Apex, written in Google's Go language, also makes it possible to run applications in languages not directly supported by AWS Lambda, such as Golang itself.
Apex deploys AWS Lambda functions via projects, aka collections of function definitions described with JSON. It bundles all the needed dependencies and uploads them to AWS, and it automatically cleans up older or outdated versions of functions. In a nod to building versioned APIs, Apex allows users to manually specify which versions of a given function to retain.
An Apex project also supports hooks to allow arbitrary code to run during a build, deploy, or cleanup action. For instance, if you're deploying a Go program wrapped in an Apex project, you can have the Go program rebuilt right before the deployment. In addition, Apex can set environment variables for a Lambda function -- Amazon doesn't support that yet.

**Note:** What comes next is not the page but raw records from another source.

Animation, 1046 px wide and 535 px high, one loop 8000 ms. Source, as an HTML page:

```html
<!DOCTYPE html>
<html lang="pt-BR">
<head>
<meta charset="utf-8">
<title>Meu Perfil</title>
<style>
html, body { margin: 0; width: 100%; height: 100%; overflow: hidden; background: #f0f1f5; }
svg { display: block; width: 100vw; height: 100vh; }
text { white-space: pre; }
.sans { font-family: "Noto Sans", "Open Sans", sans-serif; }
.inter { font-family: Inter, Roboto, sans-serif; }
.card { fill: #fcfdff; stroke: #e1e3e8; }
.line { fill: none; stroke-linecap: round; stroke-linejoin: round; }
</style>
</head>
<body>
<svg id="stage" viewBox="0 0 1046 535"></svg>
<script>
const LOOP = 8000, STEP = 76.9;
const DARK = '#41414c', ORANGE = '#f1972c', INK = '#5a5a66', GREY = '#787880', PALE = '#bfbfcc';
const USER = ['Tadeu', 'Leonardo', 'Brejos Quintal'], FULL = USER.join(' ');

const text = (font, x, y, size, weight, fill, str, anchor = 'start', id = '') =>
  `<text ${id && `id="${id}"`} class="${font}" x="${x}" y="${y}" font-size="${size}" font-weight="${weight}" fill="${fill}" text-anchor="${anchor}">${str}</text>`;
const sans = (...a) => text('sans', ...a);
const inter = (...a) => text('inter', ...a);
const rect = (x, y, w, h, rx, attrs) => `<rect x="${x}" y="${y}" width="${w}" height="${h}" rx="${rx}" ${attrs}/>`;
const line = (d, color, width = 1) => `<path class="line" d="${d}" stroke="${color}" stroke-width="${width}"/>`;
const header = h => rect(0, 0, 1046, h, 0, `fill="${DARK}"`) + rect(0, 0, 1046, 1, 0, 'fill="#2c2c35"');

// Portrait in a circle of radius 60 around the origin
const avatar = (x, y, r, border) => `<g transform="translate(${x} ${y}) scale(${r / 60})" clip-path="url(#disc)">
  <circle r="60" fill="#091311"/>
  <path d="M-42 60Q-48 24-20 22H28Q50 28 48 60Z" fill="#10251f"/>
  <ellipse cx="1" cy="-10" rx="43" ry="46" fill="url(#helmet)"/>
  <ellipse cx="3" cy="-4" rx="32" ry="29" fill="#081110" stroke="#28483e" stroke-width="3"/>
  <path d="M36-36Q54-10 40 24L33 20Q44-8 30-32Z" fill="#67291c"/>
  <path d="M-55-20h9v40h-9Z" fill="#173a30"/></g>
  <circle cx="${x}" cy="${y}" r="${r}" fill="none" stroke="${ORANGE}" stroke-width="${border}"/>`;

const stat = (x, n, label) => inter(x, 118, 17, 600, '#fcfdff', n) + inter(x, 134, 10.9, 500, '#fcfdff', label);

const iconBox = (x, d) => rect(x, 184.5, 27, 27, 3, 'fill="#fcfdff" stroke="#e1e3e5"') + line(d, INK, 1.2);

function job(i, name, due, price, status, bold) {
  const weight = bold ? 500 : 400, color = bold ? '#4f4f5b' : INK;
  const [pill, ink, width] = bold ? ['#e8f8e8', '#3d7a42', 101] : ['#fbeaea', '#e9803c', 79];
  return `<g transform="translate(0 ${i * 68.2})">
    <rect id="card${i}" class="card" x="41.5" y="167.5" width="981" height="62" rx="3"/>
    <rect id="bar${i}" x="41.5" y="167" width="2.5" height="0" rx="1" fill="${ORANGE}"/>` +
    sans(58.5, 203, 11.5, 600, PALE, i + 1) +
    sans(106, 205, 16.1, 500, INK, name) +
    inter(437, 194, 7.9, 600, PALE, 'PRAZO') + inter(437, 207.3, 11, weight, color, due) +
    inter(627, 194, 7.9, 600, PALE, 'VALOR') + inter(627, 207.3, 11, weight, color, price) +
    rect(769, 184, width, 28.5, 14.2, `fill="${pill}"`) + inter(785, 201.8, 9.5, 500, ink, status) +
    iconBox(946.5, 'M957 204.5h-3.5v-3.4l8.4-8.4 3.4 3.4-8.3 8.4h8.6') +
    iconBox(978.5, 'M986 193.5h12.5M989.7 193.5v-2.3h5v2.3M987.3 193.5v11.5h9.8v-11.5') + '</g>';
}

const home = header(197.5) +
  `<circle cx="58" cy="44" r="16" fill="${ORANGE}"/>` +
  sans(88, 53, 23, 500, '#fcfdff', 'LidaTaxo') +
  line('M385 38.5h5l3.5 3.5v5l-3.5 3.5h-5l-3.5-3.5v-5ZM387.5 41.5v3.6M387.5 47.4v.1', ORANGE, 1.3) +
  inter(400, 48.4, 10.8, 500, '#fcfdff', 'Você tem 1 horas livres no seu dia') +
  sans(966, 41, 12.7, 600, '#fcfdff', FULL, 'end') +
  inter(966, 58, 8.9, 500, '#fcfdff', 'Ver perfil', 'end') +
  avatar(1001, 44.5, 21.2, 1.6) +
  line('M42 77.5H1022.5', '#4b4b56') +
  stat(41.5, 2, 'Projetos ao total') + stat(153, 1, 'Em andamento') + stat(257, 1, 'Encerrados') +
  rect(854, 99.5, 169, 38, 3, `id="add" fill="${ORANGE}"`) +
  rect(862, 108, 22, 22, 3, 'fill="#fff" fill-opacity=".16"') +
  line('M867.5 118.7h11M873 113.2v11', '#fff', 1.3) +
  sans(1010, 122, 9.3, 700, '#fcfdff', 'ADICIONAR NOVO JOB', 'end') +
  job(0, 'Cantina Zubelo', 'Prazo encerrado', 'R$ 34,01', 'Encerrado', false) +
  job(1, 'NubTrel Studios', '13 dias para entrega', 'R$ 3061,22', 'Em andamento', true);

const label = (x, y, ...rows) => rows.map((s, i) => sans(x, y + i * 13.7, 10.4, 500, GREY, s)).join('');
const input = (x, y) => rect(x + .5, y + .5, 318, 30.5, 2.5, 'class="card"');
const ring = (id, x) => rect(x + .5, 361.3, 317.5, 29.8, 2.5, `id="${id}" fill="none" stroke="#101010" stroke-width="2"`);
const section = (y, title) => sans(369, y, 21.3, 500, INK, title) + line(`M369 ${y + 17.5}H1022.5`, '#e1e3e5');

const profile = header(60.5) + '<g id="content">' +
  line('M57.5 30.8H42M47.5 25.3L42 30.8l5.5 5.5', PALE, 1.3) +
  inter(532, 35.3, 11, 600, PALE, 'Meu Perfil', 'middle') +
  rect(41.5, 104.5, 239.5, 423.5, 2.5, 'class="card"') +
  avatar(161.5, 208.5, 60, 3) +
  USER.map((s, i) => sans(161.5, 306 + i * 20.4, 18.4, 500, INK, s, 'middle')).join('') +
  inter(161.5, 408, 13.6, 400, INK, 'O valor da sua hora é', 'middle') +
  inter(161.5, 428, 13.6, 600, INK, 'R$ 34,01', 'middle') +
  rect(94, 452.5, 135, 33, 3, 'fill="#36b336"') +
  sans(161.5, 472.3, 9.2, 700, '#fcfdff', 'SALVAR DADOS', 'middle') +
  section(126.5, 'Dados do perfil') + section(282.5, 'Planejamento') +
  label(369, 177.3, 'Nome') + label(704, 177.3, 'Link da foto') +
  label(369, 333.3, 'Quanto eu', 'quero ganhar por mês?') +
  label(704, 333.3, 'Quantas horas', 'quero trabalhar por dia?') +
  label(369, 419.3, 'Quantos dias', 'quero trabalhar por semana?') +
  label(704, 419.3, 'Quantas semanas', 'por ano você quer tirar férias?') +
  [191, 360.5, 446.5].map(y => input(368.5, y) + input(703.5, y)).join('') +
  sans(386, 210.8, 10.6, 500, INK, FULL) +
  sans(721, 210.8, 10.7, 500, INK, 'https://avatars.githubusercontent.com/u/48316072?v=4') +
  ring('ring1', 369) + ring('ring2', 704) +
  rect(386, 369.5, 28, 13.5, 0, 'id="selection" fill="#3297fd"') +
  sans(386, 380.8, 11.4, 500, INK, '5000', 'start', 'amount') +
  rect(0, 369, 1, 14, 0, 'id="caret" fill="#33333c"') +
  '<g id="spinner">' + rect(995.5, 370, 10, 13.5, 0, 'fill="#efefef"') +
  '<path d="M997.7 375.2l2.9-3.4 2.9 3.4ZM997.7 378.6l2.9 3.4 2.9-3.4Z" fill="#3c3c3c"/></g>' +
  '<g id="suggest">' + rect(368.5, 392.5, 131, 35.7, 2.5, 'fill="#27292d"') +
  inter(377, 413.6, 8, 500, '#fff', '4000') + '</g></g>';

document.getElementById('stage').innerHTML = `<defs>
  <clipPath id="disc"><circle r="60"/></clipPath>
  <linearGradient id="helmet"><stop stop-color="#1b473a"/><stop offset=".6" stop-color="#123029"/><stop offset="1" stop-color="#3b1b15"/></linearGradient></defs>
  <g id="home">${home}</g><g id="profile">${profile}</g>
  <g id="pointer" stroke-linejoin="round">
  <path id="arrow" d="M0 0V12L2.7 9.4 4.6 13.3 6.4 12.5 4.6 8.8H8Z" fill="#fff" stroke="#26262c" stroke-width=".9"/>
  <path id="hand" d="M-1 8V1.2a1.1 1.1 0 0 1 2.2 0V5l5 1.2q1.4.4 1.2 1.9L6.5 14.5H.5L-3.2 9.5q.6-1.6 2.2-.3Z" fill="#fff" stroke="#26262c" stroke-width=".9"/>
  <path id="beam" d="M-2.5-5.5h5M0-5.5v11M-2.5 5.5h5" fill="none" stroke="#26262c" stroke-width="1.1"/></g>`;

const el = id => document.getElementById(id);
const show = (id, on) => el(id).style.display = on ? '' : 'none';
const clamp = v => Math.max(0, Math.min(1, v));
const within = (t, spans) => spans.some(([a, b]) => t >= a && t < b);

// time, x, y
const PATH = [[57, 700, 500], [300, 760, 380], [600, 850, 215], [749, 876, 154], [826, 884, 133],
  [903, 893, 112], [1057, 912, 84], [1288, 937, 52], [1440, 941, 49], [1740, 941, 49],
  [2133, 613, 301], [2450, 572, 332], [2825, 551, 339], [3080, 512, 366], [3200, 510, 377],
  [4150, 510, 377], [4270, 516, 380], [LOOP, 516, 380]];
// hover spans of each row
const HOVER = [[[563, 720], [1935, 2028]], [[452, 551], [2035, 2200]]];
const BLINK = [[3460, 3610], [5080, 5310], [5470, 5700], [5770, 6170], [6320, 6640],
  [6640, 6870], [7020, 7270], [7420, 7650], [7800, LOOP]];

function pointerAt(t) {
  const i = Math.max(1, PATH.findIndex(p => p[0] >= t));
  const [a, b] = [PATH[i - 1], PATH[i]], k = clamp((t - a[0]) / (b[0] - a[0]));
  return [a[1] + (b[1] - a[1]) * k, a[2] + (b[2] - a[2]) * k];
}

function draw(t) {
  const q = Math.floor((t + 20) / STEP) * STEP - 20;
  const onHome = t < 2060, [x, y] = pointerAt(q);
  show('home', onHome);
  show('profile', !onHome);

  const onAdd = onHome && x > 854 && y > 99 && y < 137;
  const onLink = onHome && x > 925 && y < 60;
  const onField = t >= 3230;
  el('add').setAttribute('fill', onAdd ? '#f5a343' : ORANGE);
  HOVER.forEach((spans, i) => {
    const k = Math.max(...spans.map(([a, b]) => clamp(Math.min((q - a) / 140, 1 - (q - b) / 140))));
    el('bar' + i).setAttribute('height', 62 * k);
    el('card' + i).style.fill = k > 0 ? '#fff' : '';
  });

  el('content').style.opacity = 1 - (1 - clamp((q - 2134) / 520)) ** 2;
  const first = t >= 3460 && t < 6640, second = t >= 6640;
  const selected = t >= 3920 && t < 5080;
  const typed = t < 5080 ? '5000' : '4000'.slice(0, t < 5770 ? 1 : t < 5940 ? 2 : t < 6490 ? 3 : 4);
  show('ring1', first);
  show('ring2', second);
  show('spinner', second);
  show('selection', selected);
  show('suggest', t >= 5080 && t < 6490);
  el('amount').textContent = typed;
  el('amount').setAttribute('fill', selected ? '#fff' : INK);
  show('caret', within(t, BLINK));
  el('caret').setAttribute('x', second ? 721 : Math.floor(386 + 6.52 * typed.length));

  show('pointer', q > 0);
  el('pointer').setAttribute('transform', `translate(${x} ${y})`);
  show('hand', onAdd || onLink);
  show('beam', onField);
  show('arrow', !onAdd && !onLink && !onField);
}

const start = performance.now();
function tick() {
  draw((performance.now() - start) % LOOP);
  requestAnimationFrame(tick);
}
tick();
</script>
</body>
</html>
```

To run applications not directly supported by AWS Lambda, Apex uses a Node.js shim mechanism, which is a tiny app that runs in a child process. Nearly any app that uses
stdin/stdout should work as-is through the shim, although they need to log errors to
stderr, and there may be a minor delay the first time the function is invoked.
Another open source project, Serverless (formerly Jaws), purports to cover many of the same tasks as Apex, but Apex claims Serverless cannot perform shimming "out of the box." Zappa, another similar project, is specifically aimed at hoisting Python applications onto AWS Lambda, while Apex is intended to be more general in use.